Locate each line of the material that contains "yearW", then return it.

*** Opening TASK DATA ***

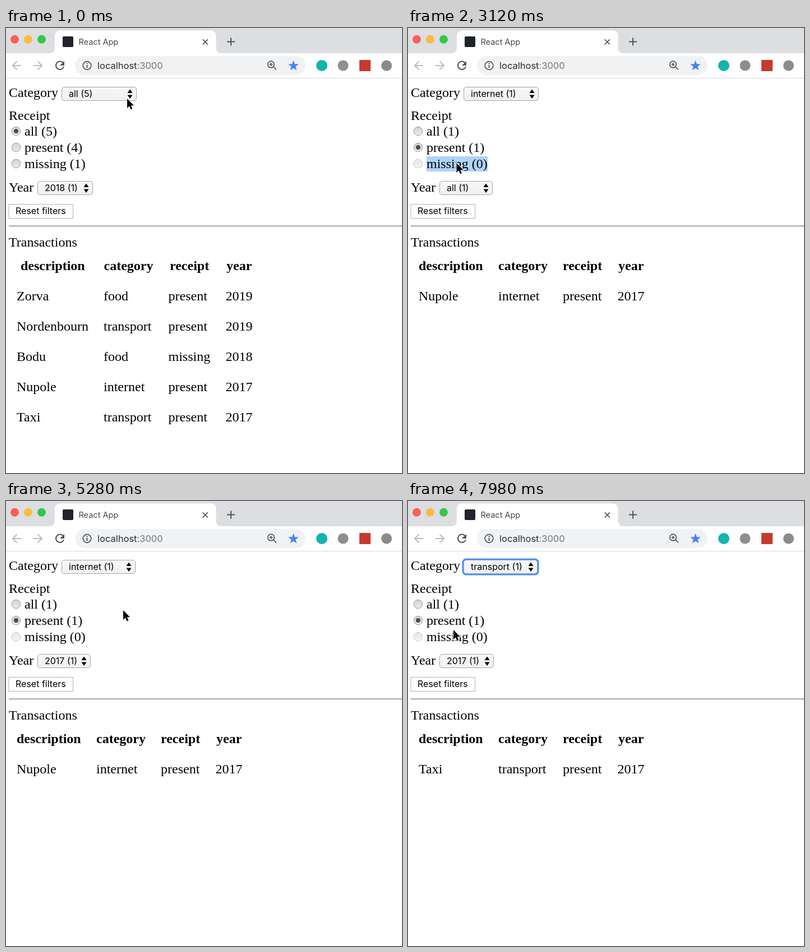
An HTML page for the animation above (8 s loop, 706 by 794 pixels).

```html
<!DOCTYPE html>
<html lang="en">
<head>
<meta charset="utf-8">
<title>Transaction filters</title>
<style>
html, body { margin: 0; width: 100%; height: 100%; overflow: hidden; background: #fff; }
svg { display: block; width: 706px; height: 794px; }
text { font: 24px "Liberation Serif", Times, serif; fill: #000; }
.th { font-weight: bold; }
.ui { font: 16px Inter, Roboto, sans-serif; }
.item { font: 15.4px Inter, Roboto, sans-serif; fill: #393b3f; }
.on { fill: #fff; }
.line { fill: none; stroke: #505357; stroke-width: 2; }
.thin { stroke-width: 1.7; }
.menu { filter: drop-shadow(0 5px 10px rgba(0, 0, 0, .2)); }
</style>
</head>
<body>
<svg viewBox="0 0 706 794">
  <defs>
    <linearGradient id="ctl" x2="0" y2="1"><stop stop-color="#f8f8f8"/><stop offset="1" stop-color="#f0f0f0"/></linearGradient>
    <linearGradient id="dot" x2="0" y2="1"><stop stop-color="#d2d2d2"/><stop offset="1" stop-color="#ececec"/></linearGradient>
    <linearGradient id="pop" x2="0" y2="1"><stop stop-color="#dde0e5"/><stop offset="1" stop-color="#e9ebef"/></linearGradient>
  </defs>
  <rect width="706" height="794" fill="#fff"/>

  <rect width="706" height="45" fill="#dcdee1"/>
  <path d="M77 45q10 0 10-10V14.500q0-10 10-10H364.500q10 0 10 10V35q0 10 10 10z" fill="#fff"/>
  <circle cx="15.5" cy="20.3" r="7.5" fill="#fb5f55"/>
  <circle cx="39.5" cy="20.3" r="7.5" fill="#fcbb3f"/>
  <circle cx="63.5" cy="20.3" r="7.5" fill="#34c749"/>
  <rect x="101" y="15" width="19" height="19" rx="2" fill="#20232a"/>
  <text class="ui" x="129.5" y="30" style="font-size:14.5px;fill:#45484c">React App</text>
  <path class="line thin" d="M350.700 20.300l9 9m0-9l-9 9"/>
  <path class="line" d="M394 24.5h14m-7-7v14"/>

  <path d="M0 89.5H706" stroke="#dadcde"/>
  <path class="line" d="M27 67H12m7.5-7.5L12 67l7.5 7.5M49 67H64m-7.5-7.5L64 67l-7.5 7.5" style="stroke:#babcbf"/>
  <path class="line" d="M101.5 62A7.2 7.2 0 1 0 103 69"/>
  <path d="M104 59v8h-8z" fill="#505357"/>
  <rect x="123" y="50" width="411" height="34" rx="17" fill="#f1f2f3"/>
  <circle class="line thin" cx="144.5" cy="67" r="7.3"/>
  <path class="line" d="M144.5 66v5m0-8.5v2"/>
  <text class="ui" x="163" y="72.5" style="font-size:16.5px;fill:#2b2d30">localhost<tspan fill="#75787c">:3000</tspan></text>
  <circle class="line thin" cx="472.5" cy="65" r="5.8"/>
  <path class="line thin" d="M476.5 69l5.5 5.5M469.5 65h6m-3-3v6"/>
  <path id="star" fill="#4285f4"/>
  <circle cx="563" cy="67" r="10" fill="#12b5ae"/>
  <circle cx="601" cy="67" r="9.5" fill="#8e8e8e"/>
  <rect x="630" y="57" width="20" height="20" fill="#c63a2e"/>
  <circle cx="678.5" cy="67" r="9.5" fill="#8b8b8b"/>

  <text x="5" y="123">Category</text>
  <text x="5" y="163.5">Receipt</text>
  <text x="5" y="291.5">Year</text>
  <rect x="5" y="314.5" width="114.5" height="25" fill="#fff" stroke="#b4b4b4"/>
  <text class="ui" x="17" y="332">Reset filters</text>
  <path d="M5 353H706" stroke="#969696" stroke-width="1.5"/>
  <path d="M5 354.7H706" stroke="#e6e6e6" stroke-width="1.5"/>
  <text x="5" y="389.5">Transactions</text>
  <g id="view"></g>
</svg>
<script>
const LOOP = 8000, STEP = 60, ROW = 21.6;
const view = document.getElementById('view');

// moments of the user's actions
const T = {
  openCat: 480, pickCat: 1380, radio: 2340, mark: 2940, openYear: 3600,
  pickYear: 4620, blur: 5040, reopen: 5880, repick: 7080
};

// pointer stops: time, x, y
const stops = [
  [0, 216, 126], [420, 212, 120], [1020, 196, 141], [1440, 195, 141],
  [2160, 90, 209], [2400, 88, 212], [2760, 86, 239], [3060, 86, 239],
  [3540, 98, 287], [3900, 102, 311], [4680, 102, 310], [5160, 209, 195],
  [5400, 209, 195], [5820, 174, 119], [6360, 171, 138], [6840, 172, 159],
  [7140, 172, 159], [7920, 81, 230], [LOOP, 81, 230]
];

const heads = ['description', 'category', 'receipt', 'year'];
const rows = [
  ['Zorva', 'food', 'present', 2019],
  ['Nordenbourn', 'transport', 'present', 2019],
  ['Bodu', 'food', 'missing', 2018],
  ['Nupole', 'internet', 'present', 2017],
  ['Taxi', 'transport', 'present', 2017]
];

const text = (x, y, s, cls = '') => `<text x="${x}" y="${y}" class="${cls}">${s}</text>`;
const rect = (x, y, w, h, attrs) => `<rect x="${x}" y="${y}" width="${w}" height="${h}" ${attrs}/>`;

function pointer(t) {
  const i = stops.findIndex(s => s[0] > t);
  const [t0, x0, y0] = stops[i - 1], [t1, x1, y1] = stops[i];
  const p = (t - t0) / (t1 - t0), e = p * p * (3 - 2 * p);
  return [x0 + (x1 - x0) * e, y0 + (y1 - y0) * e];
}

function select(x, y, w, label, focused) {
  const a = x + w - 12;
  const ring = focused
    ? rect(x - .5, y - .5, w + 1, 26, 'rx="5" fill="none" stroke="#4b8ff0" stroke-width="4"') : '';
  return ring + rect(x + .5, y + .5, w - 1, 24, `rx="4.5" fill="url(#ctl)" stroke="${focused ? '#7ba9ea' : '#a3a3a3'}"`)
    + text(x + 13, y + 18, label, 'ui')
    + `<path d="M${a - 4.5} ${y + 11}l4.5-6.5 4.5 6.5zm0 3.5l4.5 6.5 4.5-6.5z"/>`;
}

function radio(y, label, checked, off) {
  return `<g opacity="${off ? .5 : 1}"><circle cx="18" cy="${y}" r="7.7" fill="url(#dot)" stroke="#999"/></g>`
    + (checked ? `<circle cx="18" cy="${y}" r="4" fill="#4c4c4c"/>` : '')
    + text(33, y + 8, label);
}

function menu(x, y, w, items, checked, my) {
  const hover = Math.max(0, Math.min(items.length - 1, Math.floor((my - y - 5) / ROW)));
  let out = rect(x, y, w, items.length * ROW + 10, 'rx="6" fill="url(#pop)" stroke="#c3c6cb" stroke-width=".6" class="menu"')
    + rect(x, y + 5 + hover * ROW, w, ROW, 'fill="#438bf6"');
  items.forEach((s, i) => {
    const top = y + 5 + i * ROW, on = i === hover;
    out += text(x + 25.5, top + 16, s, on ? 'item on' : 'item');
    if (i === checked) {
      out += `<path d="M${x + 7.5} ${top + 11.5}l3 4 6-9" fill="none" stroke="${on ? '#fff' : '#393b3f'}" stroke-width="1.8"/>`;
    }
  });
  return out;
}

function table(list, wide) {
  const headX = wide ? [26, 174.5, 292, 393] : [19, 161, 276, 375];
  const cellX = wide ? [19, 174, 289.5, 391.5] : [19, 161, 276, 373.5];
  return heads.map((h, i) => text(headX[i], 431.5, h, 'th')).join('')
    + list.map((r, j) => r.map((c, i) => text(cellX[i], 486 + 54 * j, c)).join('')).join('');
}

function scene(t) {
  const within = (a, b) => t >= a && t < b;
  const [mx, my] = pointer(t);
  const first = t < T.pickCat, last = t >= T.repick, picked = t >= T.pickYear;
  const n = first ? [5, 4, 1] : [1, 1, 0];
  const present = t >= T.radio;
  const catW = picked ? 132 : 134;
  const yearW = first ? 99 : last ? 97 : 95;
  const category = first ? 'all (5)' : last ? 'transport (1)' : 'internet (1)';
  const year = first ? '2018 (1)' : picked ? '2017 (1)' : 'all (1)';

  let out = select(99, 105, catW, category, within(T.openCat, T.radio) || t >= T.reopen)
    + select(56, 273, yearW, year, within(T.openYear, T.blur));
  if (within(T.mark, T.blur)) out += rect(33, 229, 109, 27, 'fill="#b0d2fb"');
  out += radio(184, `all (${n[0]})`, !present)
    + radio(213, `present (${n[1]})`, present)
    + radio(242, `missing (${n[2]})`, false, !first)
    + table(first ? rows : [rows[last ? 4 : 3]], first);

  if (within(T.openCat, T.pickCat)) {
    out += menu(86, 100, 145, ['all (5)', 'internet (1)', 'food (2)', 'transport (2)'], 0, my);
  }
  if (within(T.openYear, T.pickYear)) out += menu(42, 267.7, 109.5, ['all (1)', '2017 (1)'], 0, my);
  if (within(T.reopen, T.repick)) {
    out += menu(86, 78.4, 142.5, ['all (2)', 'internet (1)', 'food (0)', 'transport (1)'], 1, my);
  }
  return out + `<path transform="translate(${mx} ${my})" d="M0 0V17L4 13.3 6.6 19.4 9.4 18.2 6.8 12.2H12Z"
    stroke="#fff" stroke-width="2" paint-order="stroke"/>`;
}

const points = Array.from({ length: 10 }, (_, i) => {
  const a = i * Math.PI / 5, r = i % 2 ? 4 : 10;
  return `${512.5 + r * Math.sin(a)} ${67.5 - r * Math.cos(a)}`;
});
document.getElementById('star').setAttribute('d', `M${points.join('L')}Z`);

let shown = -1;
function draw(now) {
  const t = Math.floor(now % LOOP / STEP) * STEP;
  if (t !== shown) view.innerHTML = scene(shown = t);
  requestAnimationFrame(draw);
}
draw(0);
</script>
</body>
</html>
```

*** Closing TASK DATA ***

RESPONSE TO THE TASK:
  const yearW = first ? 99 : last ? 97 : 95;
    + select(56, 273, yearW, year, within(T.openYear, T.blur));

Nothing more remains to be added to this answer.